**Task objective:**
Return only those lines of the listing that hold the word "body".

**Provided information:**
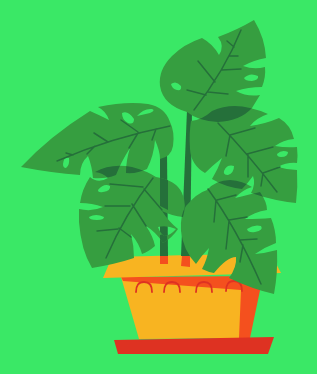
<!DOCTYPE html>
<html lang="en">
<head>
<meta charset="utf-8">
<title>Potted monstera</title>
<style>
:root {
  --ground: #3ae866;
  --leaf: #369e40;
  --shade: #25703a;
  --yellow: #f8b421;
  --orange: #f4501e;
  --red: #de3222;
}
html, body { margin: 0; background: var(--ground); overflow: hidden; }
svg { display: block; width: 317px; height: 374px; }
.ground { fill: var(--ground); }
.leaf { fill: var(--leaf); fill-rule: evenodd; }
.overlap { fill: var(--shade); fill-rule: evenodd; }
.stem { fill: var(--shade); }
.veins { fill: none; stroke: var(--shade); stroke-width: 1.5; stroke-linecap: round; }
.yellow { fill: var(--yellow); }
.orange { fill: var(--orange); }
.red { fill: var(--red); }
.arches { fill: none; stroke: var(--red); stroke-width: 1.8; stroke-linecap: round; }
</style>
</head>
<body>
<svg viewBox="0 0 317 374" role="img" aria-label="Monstera plant in a yellow pot">
  <defs>
    <path id="leaf-top" d="M254 20Q237 30 218 37Q225 46 219 55Q213 44 202 38Q184 44 172 56Q158 70 160 86Q163 105 187 112Q198 121 218 122Q240 121 252 108L260 95Q247 97 236 91Q248 87 262 87Q266 77 265 67Q254 70 243 66Q254 60 266 58Q265 38 254 20ZM171 84Q176 80 181 86Q182 91 177 90Q172 89 171 84ZM244 78Q250 72 258 76Q259 80 252 81Q245 81 244 78Z"/>
    <path id="leaf-left" d="M21 167Q50 136 90 111Q97 114 109 120Q106 111 98 107Q126 101 148 104Q165 107 170 122Q175 132 173 146Q171 157 160 159Q160 151 155 140Q154 155 147 169Q137 174 126 173Q126 160 130 148Q121 162 116 175Q106 179 93 178Q92 166 88 156Q80 163 80 175Q52 173 21 167ZM122 113Q128 110 134 119Q134 125 128 123Q122 120 122 113ZM137 116Q144 108 152 109Q156 110 150 113ZM63 164Q64 156 69 158Q70 165 66 168Q63 168 63 164Z"/>
    <path id="leaf-right" d="M296 203Q275 201 251 193Q256 184 253 176Q248 183 242 189Q225 187 212 179Q218 169 222 158Q212 166 205 173Q191 165 190 149Q189 133 191 121Q202 120 212 111Q230 103 250 108Q259 110 268 114Q256 118 250 126Q265 124 279 118Q291 125 294 139Q283 140 275 146Q286 148 297 147Q298 156 297 163Q287 162 278 167Q288 170 297 170Q298 187 296 203ZM277 154Q282 149 288 152Q288 157 281 157Q277 157 277 154ZM224 171Q227 164 234 166Q234 173 228 175Q223 175 224 171Z"/>
    <path id="leaf-low-left" d="M92 268Q81 250 79 222L79 209Q92 212 103 207Q92 203 80 203Q82 189 90 177Q98 184 108 178Q103 173 95 172Q111 163 132 167Q147 171 156 177Q176 180 182 193Q187 204 183 217Q172 216 162 211Q169 222 178 229Q172 238 163 243Q156 232 146 226Q153 236 155 246Q148 252 142 254Q139 243 131 234Q134 246 134 258Q116 264 92 268ZM89 217Q96 213 104 217Q104 220 97 220Q89 220 89 217ZM98 190Q104 183 110 186Q111 191 103 192Q98 193 98 190ZM158 227Q167 225 176 229Q170 236 164 236Q160 233 158 227Z"/>
    <path id="leaf-low-right" d="M274 294Q252 289 229 278Q237 267 236 257Q227 257 214 273Q208 272 202 269Q207 260 209 248Q202 255 196 264Q183 250 181 231Q180 214 186 206Q197 193 207 190Q216 180 230 180Q243 181 252 187Q242 190 235 198Q251 194 260 192Q267 202 267 210Q254 212 245 219Q260 219 271 218Q276 230 276 243Q265 247 255 254Q266 253 277 250Q278 273 274 294ZM247 229Q254 224 261 226Q264 230 255 232Q248 233 247 229Z"/>
    <clipPath id="within-top"><use href="#leaf-top" clip-rule="evenodd"/></clipPath>
    <clipPath id="within-left"><use href="#leaf-left" clip-rule="evenodd"/></clipPath>
    <clipPath id="within-right"><use href="#leaf-right" clip-rule="evenodd"/></clipPath>
    <clipPath id="within-low-left"><use href="#leaf-low-left" clip-rule="evenodd"/></clipPath>
    <path id="arch" d="M-8 5Q-8 -5 0 -5Q8 -5 8 5"/>
  </defs>

  <rect class="ground" width="317" height="374"/>

  <g id="pot">
    <polygon class="yellow" points="121,277 262,277 239,338 139,339"/>
    <polygon class="orange" points="121,277 263,276 250,338 239,338 241,290 123,281"/>
    <polygon class="yellow" points="112,257 190,255 271,254 281,273 103,278"/>
    <polygon class="red" points="114,340 274,337 268,354 118,354"/>
    <g class="arches">
      <use href="#arch" x="144" y="287"/>
      <use href="#arch" x="172" y="287"/>
      <use href="#arch" x="204" y="287"/>
      <use href="#arch" x="234" y="286"/>
    </g>
  </g>

  <g id="stems">
    <polygon class="stem" points="160,155 167,153 168,256 160,256"/>
    <polygon class="stem" points="187,110 192,110 190,256 181,256"/>
    <polygon class="orange" points="160,256 168,256 168,264 160,264"/>
    <polygon class="orange" points="182,256 190,256 190,267 181,266"/>
  </g>

  <g id="leaves" class="leaf">
    <use href="#leaf-top"/>
    <use href="#leaf-left"/>
    <use href="#leaf-right"/>
    <use href="#leaf-low-left"/>
    <use href="#leaf-low-right"/>
  </g>

  <g id="overlaps" class="overlap">
    <g clip-path="url(#within-top)"><use href="#leaf-right"/></g>
    <g clip-path="url(#within-left)"><use href="#leaf-low-left"/></g>
    <g clip-path="url(#within-right)"><use href="#leaf-low-right"/></g>
    <g clip-path="url(#within-low-left)">
      <polygon points="160,178 168,178 168,210 160,206"/>
      <polygon points="160,235 167,233 168,256 160,256"/>
      <use href="#leaf-low-right"/>
    </g>
  </g>

  <g id="veins" class="veins">
    <path d="M241 30Q225 70 194 110M234 47L227 41M229 56L238 56M215 82L198 61M222 70L241 69M206 95L187 90M208 92L228 94"/>
    <path d="M170 126Q110 138 57 161M138 132L121 120M108 142L94 133M138 133L129 148M95 146L87 154M156 129L152 140M73 155L66 153"/>
    <path d="M218 123Q250 156 277 192M230 135L255 128M247 154L273 147M230 135L226 156M248 155L248 177M263 173L280 167M263 173L261 186"/>
    <path d="M153 178Q125 214 106 258M143 187L110 184M130 206L105 206M144 189L162 210M132 204L146 226M118 229L97 231M119 228L131 237"/>
    <path d="M208 189Q237 229 261 284M216 200L214 222M229 221L226 249M217 200L236 195M229 220L247 217M240 240L257 239M243 245L240 262"/>
  </g>
</svg>
</body>
</html>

**Worked solution:**
html, body { margin: 0; background: var(--ground); overflow: hidden; }
<body>
</body>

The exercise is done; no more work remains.